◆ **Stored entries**
______________________________

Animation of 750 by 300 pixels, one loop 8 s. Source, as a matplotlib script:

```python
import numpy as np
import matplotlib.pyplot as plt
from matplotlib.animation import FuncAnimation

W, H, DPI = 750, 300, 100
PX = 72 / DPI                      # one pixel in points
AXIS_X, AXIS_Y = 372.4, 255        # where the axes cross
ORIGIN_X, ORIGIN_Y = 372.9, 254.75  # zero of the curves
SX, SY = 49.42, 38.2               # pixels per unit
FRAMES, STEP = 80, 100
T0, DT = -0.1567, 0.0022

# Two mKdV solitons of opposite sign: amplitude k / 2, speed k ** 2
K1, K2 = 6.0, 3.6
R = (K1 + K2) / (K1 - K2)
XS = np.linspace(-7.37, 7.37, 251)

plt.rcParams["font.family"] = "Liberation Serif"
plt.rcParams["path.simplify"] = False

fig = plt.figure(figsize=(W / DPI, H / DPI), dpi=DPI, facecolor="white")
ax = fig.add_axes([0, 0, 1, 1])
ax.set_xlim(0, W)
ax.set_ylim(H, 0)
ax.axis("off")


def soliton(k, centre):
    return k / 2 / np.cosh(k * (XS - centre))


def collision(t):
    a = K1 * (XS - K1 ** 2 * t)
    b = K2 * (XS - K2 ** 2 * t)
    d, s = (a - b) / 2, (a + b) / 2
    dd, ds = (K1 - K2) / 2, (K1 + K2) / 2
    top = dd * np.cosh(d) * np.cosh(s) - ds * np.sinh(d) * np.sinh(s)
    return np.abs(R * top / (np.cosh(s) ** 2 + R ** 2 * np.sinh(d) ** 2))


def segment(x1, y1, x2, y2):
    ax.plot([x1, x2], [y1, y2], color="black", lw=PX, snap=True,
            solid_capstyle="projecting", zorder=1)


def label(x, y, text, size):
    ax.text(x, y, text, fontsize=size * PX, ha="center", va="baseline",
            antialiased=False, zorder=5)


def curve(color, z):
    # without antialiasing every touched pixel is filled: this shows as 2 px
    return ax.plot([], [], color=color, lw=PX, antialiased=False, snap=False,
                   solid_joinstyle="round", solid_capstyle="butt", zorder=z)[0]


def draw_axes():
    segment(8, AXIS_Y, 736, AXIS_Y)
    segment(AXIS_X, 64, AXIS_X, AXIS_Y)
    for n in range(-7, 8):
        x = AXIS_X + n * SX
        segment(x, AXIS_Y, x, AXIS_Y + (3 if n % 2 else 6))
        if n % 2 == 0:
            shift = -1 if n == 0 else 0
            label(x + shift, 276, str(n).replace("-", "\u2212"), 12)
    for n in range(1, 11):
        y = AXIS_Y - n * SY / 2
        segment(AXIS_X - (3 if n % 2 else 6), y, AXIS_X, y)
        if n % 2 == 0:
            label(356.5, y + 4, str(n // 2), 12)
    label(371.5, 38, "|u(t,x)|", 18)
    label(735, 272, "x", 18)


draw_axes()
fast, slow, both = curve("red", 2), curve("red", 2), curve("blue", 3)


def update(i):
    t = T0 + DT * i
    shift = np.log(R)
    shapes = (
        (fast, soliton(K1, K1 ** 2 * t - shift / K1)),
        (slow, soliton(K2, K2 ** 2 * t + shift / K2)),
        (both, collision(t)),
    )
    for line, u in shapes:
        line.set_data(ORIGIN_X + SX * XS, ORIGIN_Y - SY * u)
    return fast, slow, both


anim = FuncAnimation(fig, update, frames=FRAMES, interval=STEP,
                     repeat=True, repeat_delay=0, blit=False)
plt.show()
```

______________________________

◆ **Directions**
What lines of the preceding data include the string "text"? Pull them out.

◆ **Final answer**
def label(x, y, text, size):
    ax.text(x, y, text, fontsize=size * PX, ha="center", va="baseline",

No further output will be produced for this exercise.